4 Components of Delivering a Successful Development Center
4 Components of Delivering a Successful Development Center

Designing an immersive and insightful development center experience that delivers your target learning outcomes and engages participants.

 

There are many different types of development center – from those aimed at senior business leaders to those targeted towards early career apprentices – designed to address different strategic purposes across a wide range of industries. Whatever the target outcome, our experience has shown that pairing a robust, objective approach with an immersive, reflective and engaging experience brings out the best in the participants – which in turn helps the organization to thrive too.

Well-designed development centers encourage participant self-insight to explore current performance, future potential and development gaps, and should by their nature deliver a positive impact. A key instrument in the talent management toolbox for group-wide career and personal development, development centers are typically a one- or two-day event with a mix of observed and assessed group and individual exercises, where participants are actively involved in the assessment of their own behavior as part of their professional development.  

Development centers present a key touch point between a qualified agent of change i.e. an Industrial/Organizational Psychologist (or Occupational Psychologist), and the individual.
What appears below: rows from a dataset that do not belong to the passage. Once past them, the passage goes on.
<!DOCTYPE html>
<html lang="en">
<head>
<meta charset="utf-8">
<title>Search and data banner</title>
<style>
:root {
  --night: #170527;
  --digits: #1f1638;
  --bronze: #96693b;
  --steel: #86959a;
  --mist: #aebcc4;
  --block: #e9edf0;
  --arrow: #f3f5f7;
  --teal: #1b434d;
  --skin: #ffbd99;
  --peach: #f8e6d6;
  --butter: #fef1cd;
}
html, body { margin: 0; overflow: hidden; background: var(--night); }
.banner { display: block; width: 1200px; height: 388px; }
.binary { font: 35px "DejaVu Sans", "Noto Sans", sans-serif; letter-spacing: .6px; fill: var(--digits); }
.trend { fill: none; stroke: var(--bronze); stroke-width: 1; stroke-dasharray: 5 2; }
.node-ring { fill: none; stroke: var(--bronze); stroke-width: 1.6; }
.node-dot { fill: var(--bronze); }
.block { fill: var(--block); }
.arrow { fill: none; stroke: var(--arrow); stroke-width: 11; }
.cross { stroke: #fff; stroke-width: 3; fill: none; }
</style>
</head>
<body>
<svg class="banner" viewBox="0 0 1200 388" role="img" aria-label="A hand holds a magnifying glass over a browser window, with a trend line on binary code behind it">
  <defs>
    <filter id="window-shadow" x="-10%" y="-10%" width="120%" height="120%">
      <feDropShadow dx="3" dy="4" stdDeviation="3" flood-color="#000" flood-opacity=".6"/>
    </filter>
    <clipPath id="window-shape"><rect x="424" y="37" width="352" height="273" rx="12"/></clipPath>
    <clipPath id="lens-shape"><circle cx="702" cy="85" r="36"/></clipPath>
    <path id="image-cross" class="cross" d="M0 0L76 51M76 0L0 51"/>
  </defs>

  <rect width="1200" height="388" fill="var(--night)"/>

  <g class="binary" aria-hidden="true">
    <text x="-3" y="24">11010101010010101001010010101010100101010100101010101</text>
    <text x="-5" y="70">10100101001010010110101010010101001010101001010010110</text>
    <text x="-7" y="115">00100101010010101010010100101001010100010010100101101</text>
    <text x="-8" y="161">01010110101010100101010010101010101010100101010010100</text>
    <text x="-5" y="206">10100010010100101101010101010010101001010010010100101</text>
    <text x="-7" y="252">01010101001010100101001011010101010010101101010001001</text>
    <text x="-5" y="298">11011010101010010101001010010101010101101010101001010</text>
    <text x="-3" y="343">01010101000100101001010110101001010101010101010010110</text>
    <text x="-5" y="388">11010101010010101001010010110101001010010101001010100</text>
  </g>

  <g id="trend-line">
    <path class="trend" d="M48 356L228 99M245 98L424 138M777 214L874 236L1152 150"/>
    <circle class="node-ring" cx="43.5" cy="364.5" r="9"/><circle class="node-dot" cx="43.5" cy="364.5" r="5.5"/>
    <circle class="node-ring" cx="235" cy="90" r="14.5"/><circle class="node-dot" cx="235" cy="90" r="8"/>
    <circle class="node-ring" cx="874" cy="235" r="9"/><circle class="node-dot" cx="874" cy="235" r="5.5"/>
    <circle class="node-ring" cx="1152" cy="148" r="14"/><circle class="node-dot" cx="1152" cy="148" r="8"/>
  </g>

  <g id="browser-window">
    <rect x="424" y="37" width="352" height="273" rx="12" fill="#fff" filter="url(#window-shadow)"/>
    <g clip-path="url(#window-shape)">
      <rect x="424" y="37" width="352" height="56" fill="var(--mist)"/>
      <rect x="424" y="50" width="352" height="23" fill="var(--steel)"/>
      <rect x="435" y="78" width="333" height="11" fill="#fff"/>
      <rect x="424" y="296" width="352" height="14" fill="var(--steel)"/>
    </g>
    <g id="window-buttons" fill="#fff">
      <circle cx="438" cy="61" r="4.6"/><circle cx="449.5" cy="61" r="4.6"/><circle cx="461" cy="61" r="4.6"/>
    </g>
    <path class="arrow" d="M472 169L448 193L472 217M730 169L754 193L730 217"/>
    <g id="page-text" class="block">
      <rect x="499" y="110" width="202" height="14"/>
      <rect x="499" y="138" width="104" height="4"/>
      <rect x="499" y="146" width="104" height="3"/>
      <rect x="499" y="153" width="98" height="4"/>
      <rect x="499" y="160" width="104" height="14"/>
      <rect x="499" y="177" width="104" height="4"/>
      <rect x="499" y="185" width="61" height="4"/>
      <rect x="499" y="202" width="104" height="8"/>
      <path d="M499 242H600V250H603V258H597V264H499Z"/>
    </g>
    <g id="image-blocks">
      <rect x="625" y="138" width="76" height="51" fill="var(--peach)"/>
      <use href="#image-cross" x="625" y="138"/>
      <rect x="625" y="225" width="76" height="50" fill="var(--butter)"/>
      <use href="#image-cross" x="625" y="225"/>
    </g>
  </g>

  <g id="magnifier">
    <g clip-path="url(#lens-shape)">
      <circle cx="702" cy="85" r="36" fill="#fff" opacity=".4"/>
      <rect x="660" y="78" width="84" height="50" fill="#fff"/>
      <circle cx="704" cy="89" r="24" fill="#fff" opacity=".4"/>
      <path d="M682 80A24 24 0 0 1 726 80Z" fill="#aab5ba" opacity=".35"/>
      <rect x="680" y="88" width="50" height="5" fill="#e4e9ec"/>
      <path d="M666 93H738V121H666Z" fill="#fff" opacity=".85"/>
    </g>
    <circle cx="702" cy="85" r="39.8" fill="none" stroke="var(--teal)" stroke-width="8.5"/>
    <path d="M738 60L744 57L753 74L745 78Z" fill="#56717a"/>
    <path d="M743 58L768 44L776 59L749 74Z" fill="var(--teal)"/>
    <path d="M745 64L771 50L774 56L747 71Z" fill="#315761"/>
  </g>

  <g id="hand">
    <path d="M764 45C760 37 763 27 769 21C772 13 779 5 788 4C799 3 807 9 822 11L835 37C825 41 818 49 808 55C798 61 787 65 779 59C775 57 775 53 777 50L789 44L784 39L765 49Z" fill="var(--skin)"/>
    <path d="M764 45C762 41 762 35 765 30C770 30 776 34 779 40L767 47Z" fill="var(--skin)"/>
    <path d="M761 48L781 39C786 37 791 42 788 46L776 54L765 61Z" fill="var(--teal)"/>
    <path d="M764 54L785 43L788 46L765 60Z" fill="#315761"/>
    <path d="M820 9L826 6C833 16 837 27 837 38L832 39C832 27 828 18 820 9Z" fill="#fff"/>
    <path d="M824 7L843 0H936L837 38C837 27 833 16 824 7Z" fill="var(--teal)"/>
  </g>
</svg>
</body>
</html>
To ignite real change and learning, and to enable the participant to thrive in the workplace, they use multiple sources of clear, impartial feedback from a range of relevant assessments and simulations, combined with professional facilitation in a safe environment.

      

 

Our top 4 components for delivering a successful development center:

1. Create a positive climate – the delegates should enjoy themselves. This doesn’t mean that all moments of the development center have to be rip-roaring fun, but the experience as a whole should be inspiring, motivational and insightful. SHL was recently challenged by a client to create a development center for apprentices starting out on their journey into the world of work, and so it was vitally important they had a positive experience. We incorporated specific design elements, built around the concept of ‘thriving at work’ by providing the experience of learning through group exercises to help with learning new skills, and by adding in fun energizers and non-assessed exercises to create the kind of atmosphere the client desired.

2. Combine robust, objective assessments with individual feedback – measuring behavioral preferences, cognitive ability and motivation using an objective approach against clearly defined competencies is a must for any development work. Measures of where the participant is now, and where they could be, must be based on something other than subjective opinion. The participants should receive feedback on their results and have the opportunity to question and explore these in a facilitated feedback session. Ideally, the feedback session should happen before the live exercises to provide individuals with a lens to understand why they prefer to behave as they do and to allow them to consider trying alternative approaches. Continual improvement, self-reflection, and learning on the part of the individual participant is the overall aim here.

3. Establish trust and respect – Development centers can provide a safe space where participants can experiment with new styles and strategies, make mistakes, and try again – so trust and respect are pre-requisites for a successful development center where the participant thrives. SHL consultants follow a professional code of conduct and are fully trained to ensure ratings of behaviors are objective, non-biased and standardized. Participants feel they are in safe hands as debriefing and feedback are implemented fully and with great care and sensitivity.  Clear ground rules should be established up front so that participants know that they are operating in a safe, professional environment geared towards their personal development.

4. Design an immersive experience – an essential component of the learning experience is to capture the brand, mission, and goals of the organization e.g. by offering the opportunity to practice, reflect and gain feedback as part of a ‘day in the life of’. SHL assessors use a variety of methods to encourage reflection and experimentation including using actors for role play, forum theatre where participants engage with actors and have the power to stop and change the performance, or by using mid-way breaks and reflective exercises to explore alternative styles that participants could use.

Apply our top 4 components on your next development center engagement to maximize participant learning and enable them to thrive via positivity and self-insight gained through objective assessment and safe exploration. Your participants will be better equipped to build their self-awareness of current strengths and development needs and to know what they need to do to achieve their career objectives – and help their organizations perform.

To find out more about ensuring your development centers are providing the positive and safe yet immersive and robust experiences that your participants can really learn from, get in touch with our team.

Author: 

Helen Farrell

Helen Farrell

Helen Farrell is a Senior Consultant in the UK & Ireland Professional Services Team at SHL. Helen has a decade of extensive experience working in the talent assessment industry with a proven track record for delivering creative, custom solutions across a range of industries. Helen’s work with SHL has involved her managing and delivering on all aspects of a variety of assessment and development consultancy assignments, delivering training and undertaking executive assessment across a range of industries and job levels.
 
This article is reposted from SHL's Blog. Evalion Operates as SHL Enterprise Reseller. 
Comments